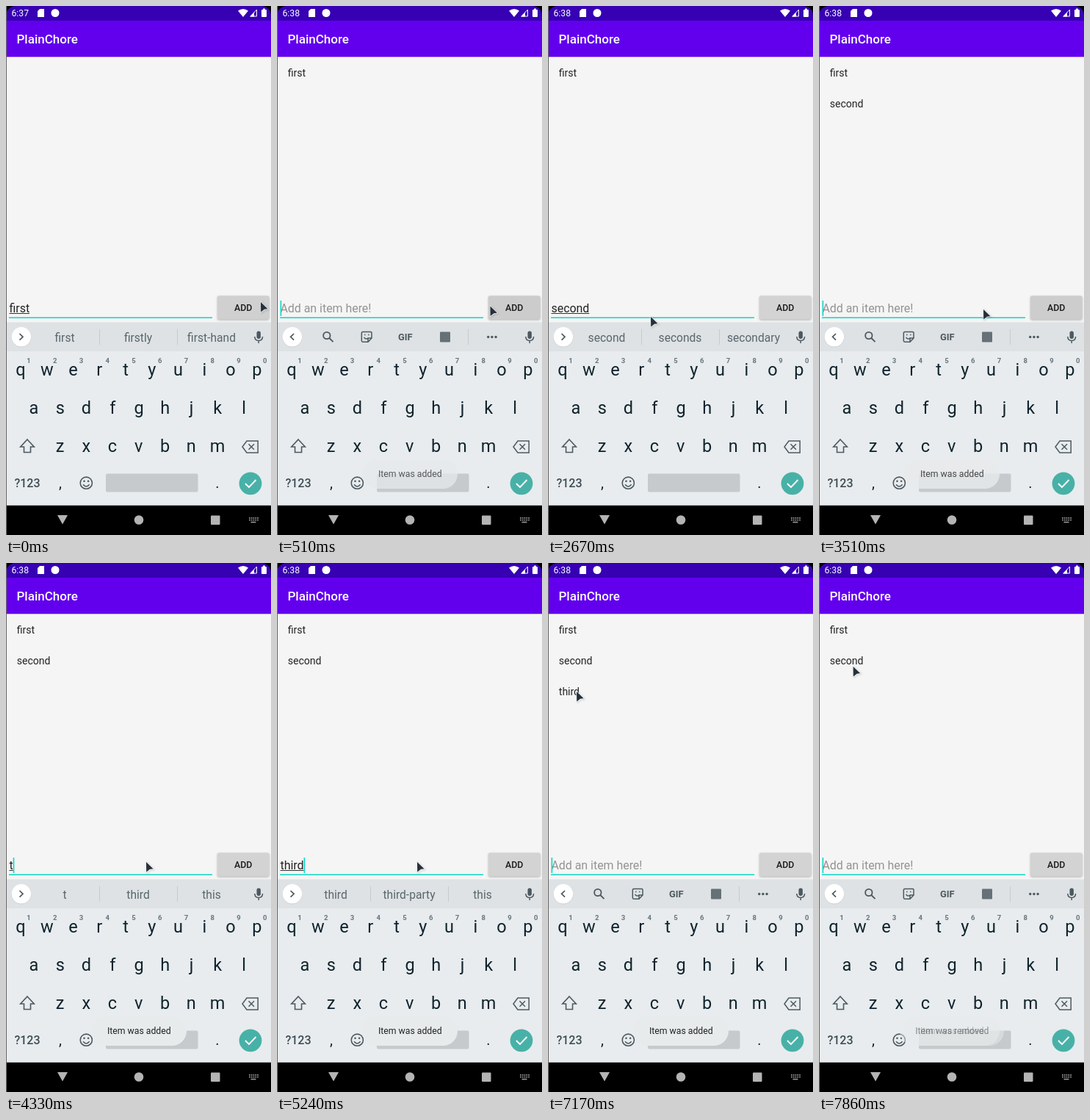
An HTML page with a canvas that plays this animation: 361x720 px, repeating every 8 s.

```html
<!DOCTYPE html>
<html lang="en">
<head>
<meta charset="utf-8">
<title>To-do list demo</title>
<style>
html, body { margin: 0; width: 100%; height: 100%; overflow: hidden; background: #f5f5f5; }
canvas { display: block; width: 361px; height: 720px; }
</style>
</head>
<body>
<canvas id="stage" width="361" height="720"></canvas>
<script>
const ctx = document.getElementById('stage').getContext('2d');
const LOOP = 8000, FRAME = 130, BLINK = 500;
const TOAST_DELAY = 100, TOAST_LIFE = 1900, TOAST_FADE = 210;
const INK = '#10232d', ICON = '#4c5960', KEYS = '#e8ecee', STRIP = '#dee2e4', TEAL = '#0dd6c4';

// Each to-do is typed between start and done, then added (and maybe removed).
const todos = [
  { word: 'first', hints: ['firstly', 'first-hand'], start: -1200, done: -600, added: 260 },
  { word: 'second', hints: ['seconds', 'secondary'], start: 1730, done: 2140, added: 3240 },
  { word: 'third', hints: ['third-party', 'this'], start: 4330, done: 4810, added: 5760, removed: 7590 }
];

const pointerStart = { x: 347, y: 403 };
const pointerMoves = [
  { from: 300, to: 910, x: 140, y: 423 },
  { from: 2700, to: 3090, x: 345, y: 404 },
  { from: 3260, to: 3510, x: 224, y: 413 },
  { from: 3510, to: 3760, x: 191, y: 407 },
  { from: 5240, to: 5630, x: 345, y: 405 },
  { from: 5800, to: 6170, x: 16, y: 160 },
  { from: 6240, to: 6600, x: 39, y: 175 },
  { from: 7600, to: 7860, x: 47, y: 139 }
];

const clamp = v => Math.max(0, Math.min(1, v));
const easeOut = p => 1 - (1 - p) ** 2;

function inputState(t) {
  const todo = todos.findLast(item => item.start <= t);
  if (t >= todo.added) return { typed: '', words: [], lastEdit: todo.added };
  const { word, hints, start, done } = todo;
  const progress = clamp((t - start) / (done - start));
  const typed = word.slice(0, 1 + Math.floor((word.length - 1) * progress));
  const words = typed === word ? [word, ...hints] : [typed, word, hints[1]];
  return { typed, words, lastEdit: Math.min(t, done) };
}

function pointerAt(t) {
  let { x, y } = pointerStart;
  for (const move of pointerMoves) {
    const p = easeOut(clamp((t - move.from) / (move.to - move.from)));
    x += (move.x - x) * p;
    y += (move.y - y) * p;
  }
  return { x, y };
}

function rect(x, y, w, h, fill, r = 0) {
  ctx.fillStyle = fill;
  ctx.beginPath();
  ctx.roundRect(x, y, w, h, r);
  ctx.fill();
}
function disc(x, y, r, fill) {
  ctx.fillStyle = fill;
  ctx.beginPath();
  ctx.arc(x, y, r, 0, Math.PI * 2);
  ctx.fill();
}
function ring(x, y, r, width) {
  ctx.strokeStyle = ICON;
  ctx.lineWidth = width;
  ctx.beginPath();
  ctx.arc(x, y, r, 0, Math.PI * 2);
  ctx.stroke();
}
function fillPath(d, fill) {
  ctx.fillStyle = fill;
  ctx.fill(new Path2D(d));
}
function strokePath(d, color = ICON, width = 1.6) {
  ctx.strokeStyle = color;
  ctx.lineWidth = width;
  ctx.stroke(new Path2D(d));
}
function label(str, x, y, size, fill, align = 'left', weight = 400) {
  ctx.font = `${weight} ${size}px Roboto, sans-serif`;
  ctx.textAlign = align;
  ctx.fillStyle = fill;
  ctx.fillText(str, x, y);
  return ctx.measureText(str).width;
}

function drawBars(t) {
  rect(0, 0, 361, 720, '#f5f5f5');
  rect(0, 0, 361, 20, '#000');
  rect(0, 0, 361, 20, '#3700b3', [13, 13, 0, 0]);
  rect(0, 20, 361, 49, '#6200ee');
  rect(0, 69, 361, 1, '#cbb5ea');
  label(t < 390 ? '6:37' : '6:38', 7.5, 14, 12.2, '#fff');
  fillPath('M46 4H52V15H43V7Z', '#fff');
  disc(67, 9.5, 5.5, '#fff');
  fillPath('M316 6.5Q323 1.5 330 6.5L323 15Z', '#fff');
  strokePath('M333 14L341.5 5V14Z', '#fff', 1);
  fillPath('M332 14.5L338 8.5V14.5Z', '#fff');
  rect(348, 5, 7, 10, '#fff', 1);
  rect(350, 3.5, 3, 2, '#fff');
  label('PlainChore', 14.5, 51, 17, '#fff', 'left', 500);

  rect(0, 679.5, 361, 41, '#000');
  fillPath('M70 693H84L77 705.5Z', '#b4b4b4');
  disc(181, 699.5, 6.3, '#b4b4b4');
  rect(279, 693.5, 12.5, 12.5, '#b4b4b4', 1);
  for (let row = 0; row < 2; row++)
    for (let col = 0; col < 5; col++) rect(331 + col * 2.8, 696 + row * 2.8, 1.7, 1.7, '#999');
  rect(333.5, 701.8, 7, 1.6, '#999');
}

function drawList(t) {
  todos.filter(todo => todo.added <= t && !(todo.removed <= t))
    .forEach((todo, i) => label(todo.word, 14.8, 95.8 + i * 42, 14, '#222'));
}

function drawInput(t, { typed, lastEdit }) {
  let caretX = 5;
  if (typed) {
    const width = label(typed, 4.5, 417, 15.9, '#222');
    rect(4.5, 418, width, 1, '#333');
    caretX += width;
  } else {
    label('Add an item here!', 4.5, 417, 15.9, '#939393');
  }
  rect(4, 423.4, 277, 1.7, TEAL);
  if (Math.floor((t - lastEdit) / BLINK) % 2 === 0) rect(caretX - 0.5, 401, 1.6, 21, TEAL);
}

function drawButton(t) {
  const press = todos.findLast(todo => todo.added - FRAME <= t);
  const gray = 211 - (press ? 16 * clamp(1 - (t - press.added) / 450) : 3);
  ctx.save();
  ctx.shadowColor = 'rgba(0,0,0,.28)';
  ctx.shadowBlur = 3;
  ctx.shadowOffsetY = 1;
  rect(288, 394.5, 70.5, 32, `rgb(${gray} ${gray} ${gray})`, 2);
  ctx.restore();
  label('ADD', 323.2, 415, 12.4, '#1c1c1c', 'center', 500);
}

function drawStrip(words) {
  const divider = x => rect(x, 440, 1, 21, '#c5cbce');
  rect(0, 430.5, 361, 40, STRIP);
  disc(20.8, 451, 13.5, 'rgba(0,0,0,.08)');
  disc(20.8, 450.3, 13.2, '#fff');
  if (words.length) {
    strokePath('M18.5 446L23 450.3L18.5 454.6', ICON, 1.7);
    words.forEach((word, i) => label(word, 80 + i * 100, 456.5, 15.6, '#59666c', 'center'));
    divider(127);
    divider(233);
  } else {
    strokePath('M23 446L18.5 450.3L23 454.6', ICON, 1.7);
    ring(67.8, 448.5, 4.7, 1.8);
    strokePath('M71.3 452L76.5 457.2', ICON, 1.8);
    strokePath('M117 443.5H127.5Q129 443.5 129 445V452L124 457.2H117Q115.3 457.2 115.3 455.5V445Q115.3 443.5 117 443.5M129 452H124V457M118.5 451Q121 454.5 124 452M119 447.5H120.5M124 447.5H125.5', ICON, 1.5);
    label('GIF', 174.8, 454.8, 12.9, ICON, 'center', 700);
    rect(222, 443.5, 14, 14, '#657177', 1);
    divider(260);
    for (let i = 0; i < 3; i++) disc(287.7 + i * 5.2, 450.5, 1.7, ICON);
  }
  rect(341.5, 442.5, 5.4, 10.5, ICON, 2.7);
  strokePath('M338.8 450Q339 455.5 344.2 455.5Q349.4 455.5 349.6 450M344.2 455.5V459', ICON, 1.5);
}

function drawKeyboard() {
  const pitch = 35.75;
  rect(0, 470, 361, 209.5, KEYS);
  const row = (keys, x, y, size = 23.5, fill = INK, weight = 400) => [...keys].forEach((key, i) =>
    label(key, x + i * pitch, y, size, fill, 'center', weight));
  row('qwertyuiop', 20, 503);
  row('asdfghjkl', 38, 555);
  row('zxcvbnm', 73.5, 606.5);
  row('1234567890', 31, 486, 9.5, '#68757b', 700);

  strokePath('M29 590L38.3 600H33.5V607.5H24.5V600H19.7Z');
  strokePath('M328 592H343.2V608H328L322 600ZM330.5 596.3L338 603.8M338 596.3L330.5 603.8', ICON, 1.5);
  label('?123', 29, 655, 16, '#3e4d55', 'center', 500);
  label(',', 74, 656, 20, INK, 'center');
  label('.', 288, 656, 20, INK, 'center');
  ring(109.3, 649.2, 8.1, 1.6);
  strokePath('M105 651.3Q109.3 656.6 113.6 651.3', ICON, 1.5);
  disc(106.5, 646.8, 1.3, ICON);
  disc(112.1, 646.8, 1.3, ICON);
  rect(136, 636.5, 125.5, 25, '#c6cacd', 2);
  disc(333, 649.8, 15.4, '#48b1a7');
  strokePath('M326 650L331 655L340.5 645', '#fff', 1.9);
}

function drawToast(t, start, message, half) {
  ctx.globalAlpha = clamp((t - start) / TOAST_FADE) * clamp(1 - (t - start - TOAST_LIFE) / TOAST_FADE);
  rect(181 - half, 617, half * 2, 40, '#e8ebec', 20);
  label(message, 181.3, 641, 12.25, '#222', 'center');
  ctx.globalAlpha = 1;
}

function drawToasts(t) {
  for (const { added, removed } of todos) {
    const start = added + TOAST_DELAY;
    drawToast(t, start, 'Item was added', 65);
    if (removed) drawToast(t, start + TOAST_LIFE, 'Item was removed', 71);
  }
}

function drawPointer(t) {
  const { x, y } = pointerAt(t);
  const arrow = 'M0 0L9.5 9.2L5 9.8L0.2 13.6Z';
  ctx.save();
  ctx.translate(x, y);
  ctx.shadowColor = 'rgba(0,0,0,.2)';
  ctx.shadowBlur = 3;
  ctx.shadowOffsetX = ctx.shadowOffsetY = 1;
  strokePath(arrow, '#eef1f2', 1.4);
  ctx.shadowColor = 'transparent';
  fillPath(arrow, '#25303a');
  ctx.restore();
}

function render(now) {
  const t = now % LOOP;
  const input = inputState(t);
  drawBars(t);
  drawList(t);
  drawInput(t, input);
  drawButton(t);
  drawStrip(input.words);
  drawKeyboard();
  drawToasts(t);
  rect(0, 0, 1, 720, '#666');
  drawPointer(Math.floor(t / FRAME) * FRAME);
}

const began = performance.now();
function loop() {
  render(performance.now() - began);
  requestAnimationFrame(loop);
}
loop();
</script>
</body>
</html>
```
++++++++++
YOUR ASSIGNMENT: Determine how many lines of this listing have the word "fillPath" in them, and reply with that number alone.

RESPONSE: 6